Physicist Richard Feynman was a notorious researcher and blazing personality in the history of science.
He’s known for his work on the atomic bomb, for creating a visual representation of subatomic particles, and pioneering work in quantum computing.
My friend Paul Cook sent me this quote by Dr. Feynman (source: Wikipedia):
Western civilization, it seems to me, stands by two great heritages. One is the scientific spirit of adventure — the adventure into the unknown, an unknown which must be recognized as being unknown in order to be explored; the demand that the unanswerable mysteries of the universe remain unanswered; the attitude that all is uncertain; to summarize it — the humility of the intellect.
The other great heritage is Christian ethics — the basis of action on love, the brotherhood of all men, the value of the individual — the humility of the spirit.
These two heritages are logically, thoroughly consistent. But logic is not all; one needs one’s heart to follow an idea. If people are going back to religion, what are they going back to? Is the modern church a place to give comfort to a man who doubts God — more, one who disbelieves in God? Is the modern church a place to give comfort and encouragement to the value of such doubts? So far, have we not drawn strength and comfort to maintain the one or the other of these consistent heritages in a way which attacks the values of the other?

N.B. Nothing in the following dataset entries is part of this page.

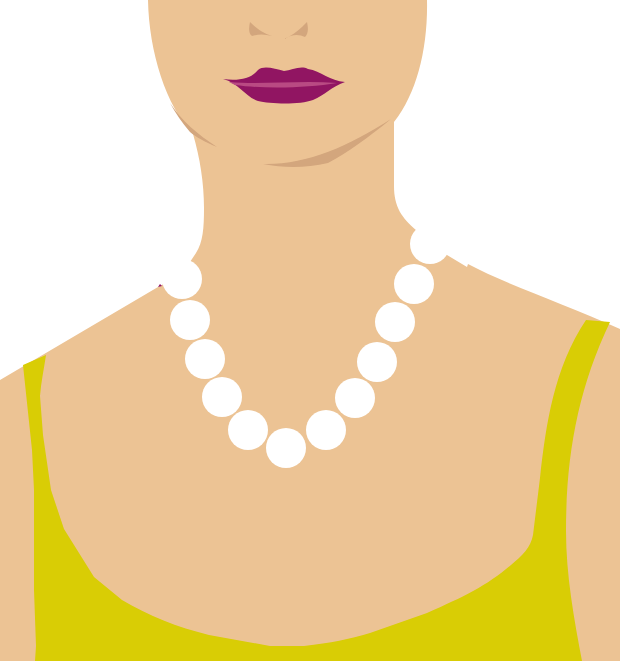
<!DOCTYPE html>
<html lang="en">
<head>
<meta charset="utf-8">
<title>Pearl necklace</title>
<style>
:root {
  --paper: #ffffff;
  --skin: #ecc394;
  --shade: #d3a67d;
  --lips: #911562;
  --lip-light: #b94a83;
  --dress: #d9cd05;
  --pearl: #ffffff;
}
html, body { margin: 0; background: var(--paper); overflow: hidden; }
svg { display: block; width: 620px; height: 661px; }
.skin { fill: var(--skin); }
.shade { fill: var(--shade); }
.lips { fill: var(--lips); }
.lip-line { fill: var(--lip-light); }
.dress { fill: var(--dress); }
.necklace { fill: var(--pearl); }
</style>
</head>
<body>
<svg viewBox="0 0 620 661" role="img" aria-label="Woman in a lime top wearing a white pearl necklace">
  <defs>
    <circle id="pearl" r="20"/>
  </defs>
  <g class="skin">
    <path id="body" d="M148 0H427C428 48 417 93 394 122V186C394 207 402 218 416 230L447 255L467 267L468 264C505 284 563 303 620 329V661H0V380L158 287L162 285L190 262L196 253C203 242 204 228 204 208C204 183 200 158 193 134C166 106 149 52 148 0Z"/>
  </g>
  <path class="lips" d="M158 287L160 284L162 286Z"/>
  <g id="face">
    <path class="shade" d="M250 22C256 28 262 33 272 36C265 34 258 34 252 36C248 33 249 27 250 22Z"/>
    <path class="shade" d="M307 22C301 28 294 35 284 39C292 34 299 34 305 37C309 33 308 27 307 22Z"/>
    <path class="lips" d="M223 79C238 81 251 79 258 70C264 65 275 69 284 71C292 70 301 65 308 69C321 71 330 81 345 82C331 87 325 95 313 100C300 105 270 104 258 101C244 96 239 83 223 79Z"/>
    <path class="lip-line" d="M229 82C262 85 300 80 337 83C307 88 265 89 235 85Z"/>
    <path class="shade" d="M170 103C182 121 197 134 217 147C205 142 196 137 190 132Q178 118 170 103Z"/>
    <path class="shade" d="M263 164C306 165 347 147 391 119C369 137 347 153 328 163C306 168 284 168 263 164Z"/>
  </g>
  <path id="top" class="dress" d="M23 365L46 355C44 369 41 382 40 396L43 435L51 490L64 529L94 577L122 600C149 616 177 627 209 635L270 646H304C331 643 349 639 370 633L427 613C464 597 488 585 511 565C522 556 531 547 533 535L540 478C546 424 554 368 586 320L610 322C578 389 566 455 566 531C566 575 574 619 582 661H35L36 646L34 590V490L32 450Z"/>
  <g class="necklace">
    <use href="#pearl" x="182" y="279"/>
    <use href="#pearl" x="190" y="320"/>
    <use href="#pearl" x="205" y="359"/>
    <use href="#pearl" x="222" y="397"/>
    <use href="#pearl" x="248" y="430"/>
    <use href="#pearl" x="286" y="448"/>
    <use href="#pearl" x="326" y="430"/>
    <use href="#pearl" x="355" y="398"/>
    <use href="#pearl" x="377" y="362"/>
    <use href="#pearl" x="395" y="322"/>
    <use href="#pearl" x="414" y="284"/>
    <use href="#pearl" x="430" y="244"/>
  </g>
</svg>
</body>
</html>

Is this unavoidable? How can we draw inspiration to support these two pillars of western civilization so that they may stand together in full vigor, mutually unafraid? Is this not the central problem of our time?